Last night as we were watching the telly I turned suddenly to OH and said: ‘We’re living through history!’ That’s always true I suppose but right now there’s no denying we are in the midst of cataclysmic happenings. Brexit is the least of it. There’s the obvious dreaded lurgy paralysing the world and in the US the situation is on a knife-edge as we wait to see what will happen. Will Trump be impeached again? Will they be able to prise him from the White House before inauguration day like a thick cork blocking a champagne bottle? Will he face judgment for his alleged crimes? And on the day itself, what will happen? Will there be a peaceful transfer of power or will violent demonstrations wreck the day? Will the police be adequately prepared? I guess if last week’s insurrection achieved one thing it was as a wake-up call; if the authorities are not ready this time there’s no excuse for them.

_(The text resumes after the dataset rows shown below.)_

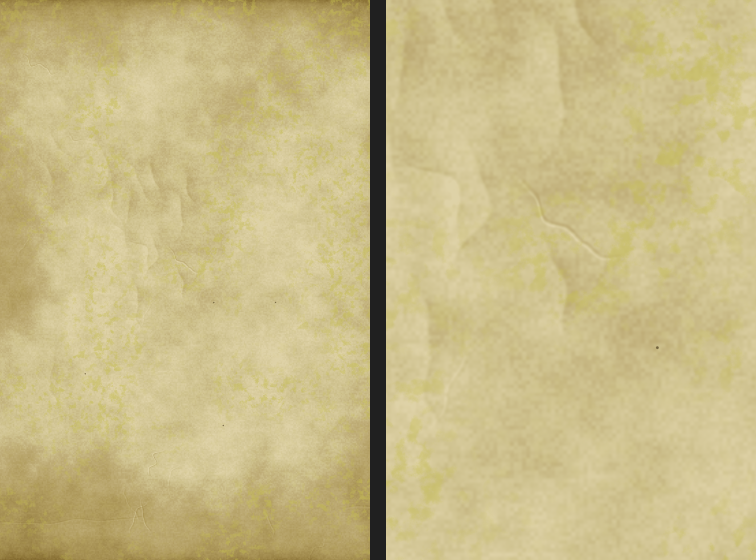
Left, the full canvas; right, a detail of the centre.
Reproduce this texture procedurally as a WebGL 2 fragment shader.

```glsl
#version 300 es
precision highp float;
// Aged parchment: mottled cream paper with browned borders, soft folds, cracks and yellow specks.
uniform vec2 u_resolution;
out vec4 outColor;

// Paper tones, dark to light
const vec3 BURNT = vec3(0.49, 0.39, 0.16);
const vec3 UMBER = vec3(0.60, 0.51, 0.27);
const vec3 TAN   = vec3(0.69, 0.61, 0.37);
const vec3 SAND  = vec3(0.75, 0.68, 0.47);
const vec3 CREAM = vec3(0.81, 0.76, 0.56);
const vec3 PALE  = vec3(0.86, 0.81, 0.635);
const vec3 LICHEN = vec3(0.77, 0.74, 0.31);
const vec3 INK   = vec3(0.30, 0.24, 0.12);

const float BASE_TONE = 0.895;
const float CLOUD = 0.34;
const float MOTTLE = 0.28;
const float GRAIN = 0.11;
const float FOLD = 0.11;
const float CRACK = 0.15;
const float SPECK_YELLOW = 0.52;
const int FOLDS = 16;
const int CRACKS = 14;
const int FLECKS = 4;

float hash(vec2 p) {
    vec3 q = fract(p.xyx * vec3(0.1031, 0.1030, 0.0973));
    q += dot(q, q.yzx + 33.33);
    return fract((q.x + q.y) * q.z);
}

float noise(vec2 p) {
    vec2 i = floor(p), f = fract(p);
    f = f * f * (3.0 - 2.0 * f);
    return mix(mix(hash(i), hash(i + vec2(1, 0)), f.x),
               mix(hash(i + vec2(0, 1)), hash(i + 1.0), f.x), f.y);
}

float fbm(vec2 p) {
    float sum = 0.0, amp = 0.5;
    for (int i = 0; i < 5; i++) {
        sum += amp * noise(p);
        p = mat2(1.6, 1.2, -1.2, 1.6) * p + 17.3;
        amp *= 0.5;
    }
    return sum / 0.97;
}

mat2 rotation(float a) {
    return mat2(cos(a), -sin(a), sin(a), cos(a));
}

vec3 paperColor(float t) {
    vec3 c = mix(BURNT, UMBER, clamp(t / 0.25, 0.0, 1.0));
    c = mix(c, TAN, clamp((t - 0.25) / 0.25, 0.0, 1.0));
    c = mix(c, SAND, clamp((t - 0.50) / 0.20, 0.0, 1.0));
    c = mix(c, CREAM, clamp((t - 0.70) / 0.15, 0.0, 1.0));
    return mix(c, PALE, clamp((t - 0.85) / 0.15, 0.0, 1.25));
}

// Browning along the borders, with ragged cloudy limits
float borderStain(vec2 uv, float ragged) {
    float top = 1.0 - uv.y, bottom = uv.y + ragged * 0.22;
    float t = top + ragged * 0.09;
    float s = 0.38 * exp(-t * t / 0.011) + 0.34 * exp(-top / 0.012);
    s += 0.29 * (1.0 - smoothstep(0.08, 0.27, bottom)) + 0.30 * exp(-uv.y / 0.018);
    float left = max(uv.x + ragged * 0.16, 0.0);
    float middle = exp(-pow((uv.y - 0.46) / 0.24, 2.0));
    s += (0.13 + 0.20 * middle) * exp(-left * left / 0.014);
    return s + 0.10 * exp(-(1.0 - uv.x) / 0.035);
}

// Soft upright creases: light swells up to a bent edge, shadow lies behind it
float folds(vec2 p) {
    float sum = 0.0;
    for (int i = 0; i < FOLDS; i++) {
        float k = float(i) + 1.0;
        vec2 r = vec2(hash(vec2(k, 41.7)), hash(vec2(k, 57.2)));
        vec2 q = rotation(0.9 * hash(vec2(k, 63.4)) - 0.25) * (p - vec2(0.03, 0.18) - r * vec2(0.31, 0.58));
        float len = 0.03 + 0.05 * hash(vec2(k, 77.8));
        float bend = mix(-6.0, 6.0, hash(vec2(k, 81.3)));
        float d = q.x + bend * q.y * q.y + 0.016 * (noise(vec2(q.y * 38.0, k * 5.0)) - 0.5);
        float light = exp(min(d, 0.0) / 0.014) * (1.0 - smoothstep(-0.003, 0.001, d));
        float shade = exp(-max(d, 0.0) / 0.009) * smoothstep(-0.002, 0.002, d);
        float fade = 1.0 - smoothstep(len * 0.3, len, abs(q.y));
        sum += (light - shade) * fade * (0.35 + 0.65 * r.x);
    }
    return sum;
}

// Thin raised line along x: bright ridge with a shadow below
float ridge(float y, float px) {
    float w = max(0.0010, px * 0.6);
    return exp(-y * y / (w * w)) - 0.8 * exp(-pow((y + 2.0 * w) / (1.2 * w), 2.0));
}

float cracks(vec2 p, float px) {
    float sum = 0.0;
    for (int i = 0; i < CRACKS; i++) {
        float k = float(i) + 1.0;
        vec2 r = vec2(hash(vec2(k, 3.1)), hash(vec2(k, 8.7)));
        vec2 c = i % 2 == 0 ? vec2(0.22 + 0.26 * r.x, 0.06 + 0.13 * r.y) : r * vec2(0.66, 0.95);
        vec2 q = rotation(0.5 + 2.2 * hash(vec2(k, 14.9))) * (p - c);
        float len = 0.015 + 0.03 * hash(vec2(k, 21.3));
        q.y += (noise(vec2(q.x * 75.0, k * 9.0)) - 0.5) * 0.014 + q.x * q.x * 5.0;
        float fade = 1.0 - smoothstep(len * 0.4, len, abs(q.x));
        sum += ridge(q.y, px) * fade * (0.2 + 0.8 * hash(vec2(k, 30.5)));
    }
    // Long horizontal crease near the foot
    float y = p.y - 0.065 - 0.045 * p.x + 0.008 * (noise(vec2(p.x * 22.0, 5.0)) - 0.5);
    return sum - 0.5 * ridge(y, px) * smoothstep(0.25, 0.6, noise(vec2(p.x * 14.0, 9.0)));
}

void main() {
    float px = 1.0 / u_resolution.y;
    vec2 p = gl_FragCoord.xy * px, uv = gl_FragCoord.xy / u_resolution;
    float cloud = fbm(p * 6.0 + 11.0) - 0.5;

    // Tone: clouds, mottling, faint streaks and grain
    float tone = BASE_TONE + CLOUD * cloud + MOTTLE * (fbm(p * 38.0 + 5.0) - 0.5);
    tone += 0.04 * (noise(p * vec2(60.0, 300.0)) - 0.5) + GRAIN * (noise(p * 410.0) - 0.5);
    tone -= borderStain(uv, cloud);
    vec2 patchPos = (p - vec2(0.43, 0.79)) / vec2(0.075, 0.055);
    tone -= 0.17 * exp(-dot(patchPos, patchPos)) * (1.0 + 2.0 * cloud);
    tone += FOLD * folds(p) + CRACK * cracks(p, px);
    vec3 color = paperColor(tone);

    // Fine yellow specks gathered in patches, denser to the right
    float area = smoothstep(0.42, 0.72, fbm(p * 10.0 + 53.0) + 0.16 * (uv.x - 0.5));
    float specks = smoothstep(0.47, 0.76, fbm(p * 135.0 + 29.0));
    color = mix(color, LICHEN, SPECK_YELLOW * specks * (0.12 + 0.88 * area));

    // Sparse dark flecks
    for (int i = 0; i < FLECKS; i++) {
        float k = float(i) + 50.0;
        vec2 c = vec2(0.66 * hash(vec2(k, 2.3)), hash(vec2(k, 6.9)));
        float radius = mix(0.0005, 0.0013, hash(vec2(k, 12.1)));
        float dotMask = 1.0 - smoothstep(radius - px * 0.5, radius + px, length(p - c));
        color = mix(color, INK, 0.7 * dotMask);
    }
    outColor = vec4(color, 1.0);
}
```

Another thing that was abundantly clear after last week’s insurgence was the difference in the way black and white protestors are treated. Commentator after commentator – including Biden himself – pointed out the gulf between the violent, heavy-handed police response to the BLM protests – which were a protest, not an insurrection – and the tepid reaction to the armed, mostly white mob which descended on the Capitol. And it happened that when I turned to OH and said ‘We’re living through history’ we were watching a programme on BBC Scotland about that very topic. Scotland, Slavery and Statues dealt with the controversy over the Melville Monument in Edinburgh to one Henry Dundas. Dundas was an aristocrat who made a great deal of money from businesses using slave labour and who is placed atop the largest monument in the capital, a sort of Scottish Nelson’s column.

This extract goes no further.